Dataset excerpts:

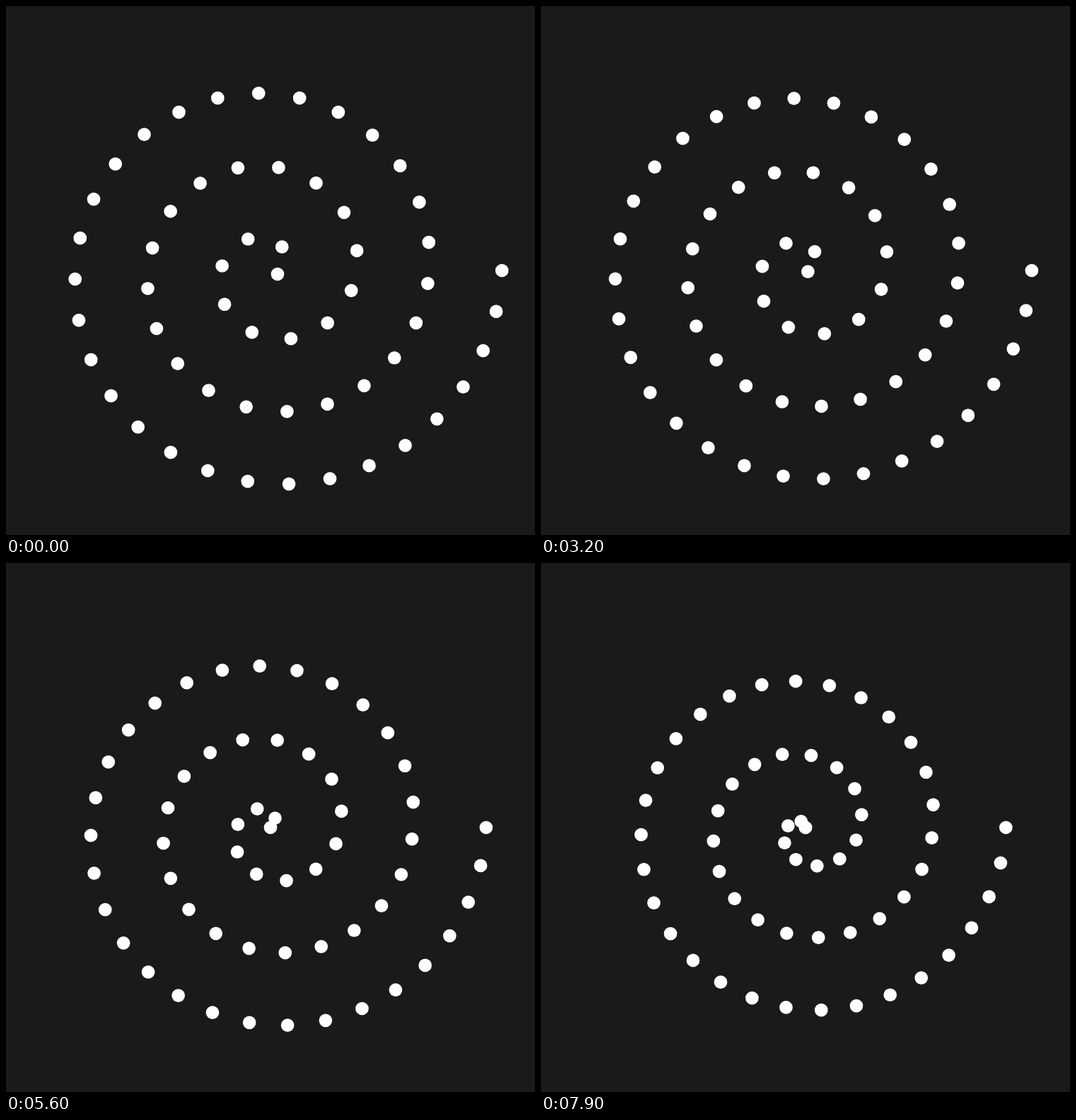
Animation of 748x748 px, one loop 8 s. Source, as an HTML page with a canvas:

```html
<!DOCTYPE html>
<html lang="en">
<head>
<meta charset="utf-8">
<title>Spiral of dots</title>
<style>
html, body { margin: 0; width: 100%; height: 100%; overflow: hidden; background: #1a1a1a; }
canvas { display: block; width: 748px; height: 748px; }
</style>
</head>
<body>
<canvas id="stage" width="748" height="748"></canvas>
<script>
const SIZE = 748;
const MID = SIZE / 2;
const LOOP = 8000;
const STEP = 100;
const DOT = MID / 40;
const TURN = 20;                    // spiral length in radians
const PITCH = MID * 0.875 / TURN;   // radius gained per radian
const GAP = 3.591;                  // spacing between dots, in units of PITCH

const ctx = document.getElementById('stage').getContext('2d');

// Walk inward along the spiral in nearly equal arc steps.
const dots = [];
for (let a = TURN; a > 0; a -= GAP / a) {
  dots.push({ angle: TURN - a, radius: PITCH * a });
}

// Slow cosine swing that pulls every dot toward the middle.
const pull = s => 294.7 * (1 - Math.cos(0.07 * s));

function draw(ms) {
  const shift = pull(ms / 1000);
  ctx.fillStyle = '#1a1a1a';
  ctx.fillRect(0, 0, SIZE, SIZE);
  ctx.fillStyle = '#fff';
  for (const { angle, radius } of dots) {
    const r = Math.max(0, radius - shift);
    ctx.beginPath();
    ctx.arc(MID + r * Math.cos(angle), MID + r * Math.sin(angle), DOT, 0, 2 * Math.PI);
    ctx.fill();
  }
}

const start = performance.now();
function tick() {
  const t = (performance.now() - start) % LOOP;
  draw(Math.floor(t / STEP) * STEP);
  requestAnimationFrame(tick);
}
tick();
</script>
</body>
</html>
```
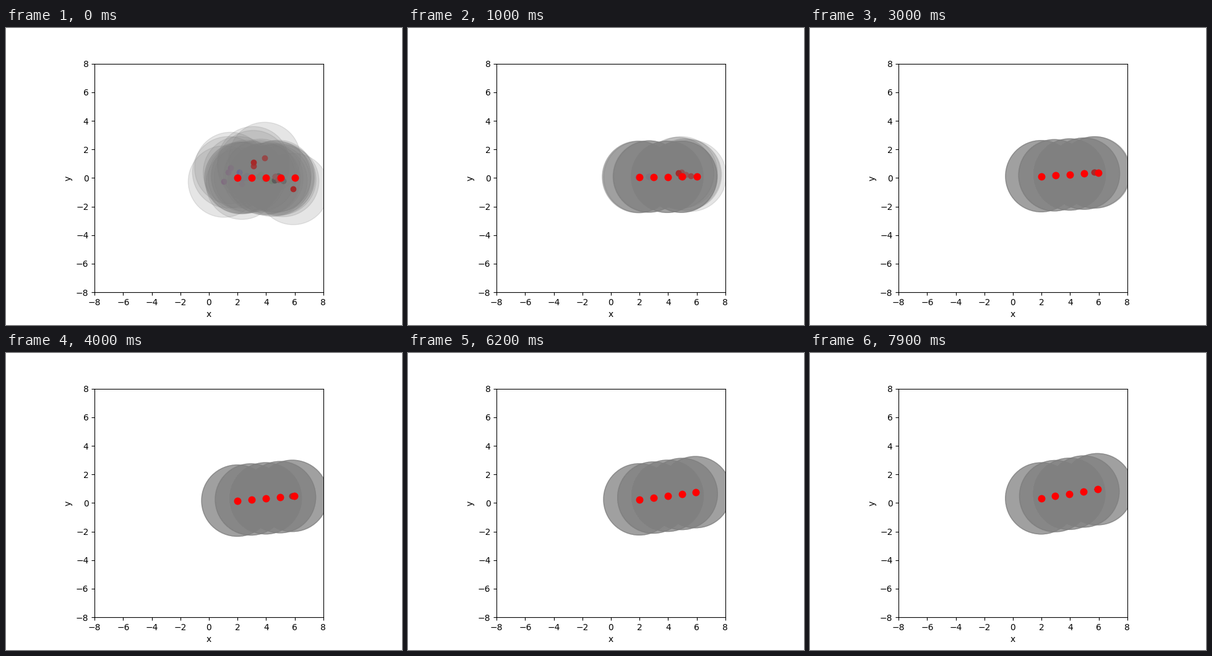
These frames come from a looping animation (640x480 px, 8000 ms). A matplotlib script:

```python
import numpy as np
import matplotlib.pyplot as plt
from matplotlib.animation import FuncAnimation
from matplotlib.patches import Circle

FRAMES, INTERVAL = 80, 100
TURN = 0.00204                       # target rotation per step, in radians
RANGE = 2.5                          # sensing radius
TEAM_SIZE = 6
DRIFT = np.array([0.94, 0.91])       # decay of a team's distance to its target
SQUEEZE = np.array([1.0, 0.9])       # spread decays faster vertically

rng = np.random.default_rng(4)


def target(radius, step):
    a = TURN * step
    return radius * np.array([np.cos(a), np.sin(a)])


class Team:
    """Robots whose centre closes in on a target while their spread shrinks."""

    def __init__(self, radius, color, base, scouts, spread_rate=0.77):
        self.radius, self.color = radius, color
        crowd = rng.normal((base, 0), (0.25, 0.1),
                           (TEAM_SIZE - len(scouts), 2))
        start = np.vstack([crowd, *scouts])
        mean = start.mean(axis=0)
        self.gap = mean - target(radius, 0)
        self.spread = start - mean
        self.spread_rate = spread_rate * SQUEEZE

    def positions(self, step):
        return (target(self.radius, step) + self.gap * DRIFT ** step
                + self.spread * self.spread_rate ** step)

    def add_to(self, ax, layer):
        self.parts = []
        for z in layer + 0.1 * np.arange(TEAM_SIZE) / TEAM_SIZE:
            disc = ax.add_patch(Circle((0, 0), RANGE, color="gray", alpha=0.2,
                                       zorder=z))
            dot, = ax.plot([], [], "o", color=self.color, zorder=z + 0.005)
            self.parts.append((disc, dot))

    def move(self, step):
        for (disc, dot), (x, y) in zip(self.parts, self.positions(step)):
            disc.center = x, y
            dot.set_data([x], [y])


teams = [
    Team(2, "purple", 2.45, [(2.3, -0.4), (1.05, -0.25),
                             (1.35, 0.4), (1.5, 0.7)]),
    Team(3, "blue", 2.6, [(2.1, 0.4)]),
    Team(4, "green", 4.0, []),
    Team(5, "black", 5.0, [(4.85, 0.15), (4.6, -0.17)]),
    Team(6, "brown", 4.6, [(3.9, 1.4), (5.9, -0.77),
                           (3.1, 0.83), (3.1, 1.1)], spread_rate=0.89),
]

fig, ax = plt.subplots(figsize=(6.4, 4.8), dpi=100)
ax.set_aspect("equal")
ax.set(xlim=(-8, 8), ylim=(-8, 8), xlabel="x", ylabel="y")
for i, team in enumerate(teams):
    team.add_to(ax, 1 + 0.1 * i)
goals, = ax.plot([], [], "o", color="red", markersize=7.6, zorder=2)


def update(step):
    for team in teams:
        team.move(step)
    goals.set_data(*np.transpose([target(t.radius, step) for t in teams]))
    return [goals]


anim = FuncAnimation(fig, update, frames=FRAMES, interval=INTERVAL,
                     repeat=True, repeat_delay=0)
plt.show()
```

* **INSTRUCTIONS TO FOLLOW**: Return all lines from the entries that contain the string "crowd".

* **RESPONSE AREA**:
        crowd = rng.normal((base, 0), (0.25, 0.1),
        start = np.vstack([crowd, *scouts])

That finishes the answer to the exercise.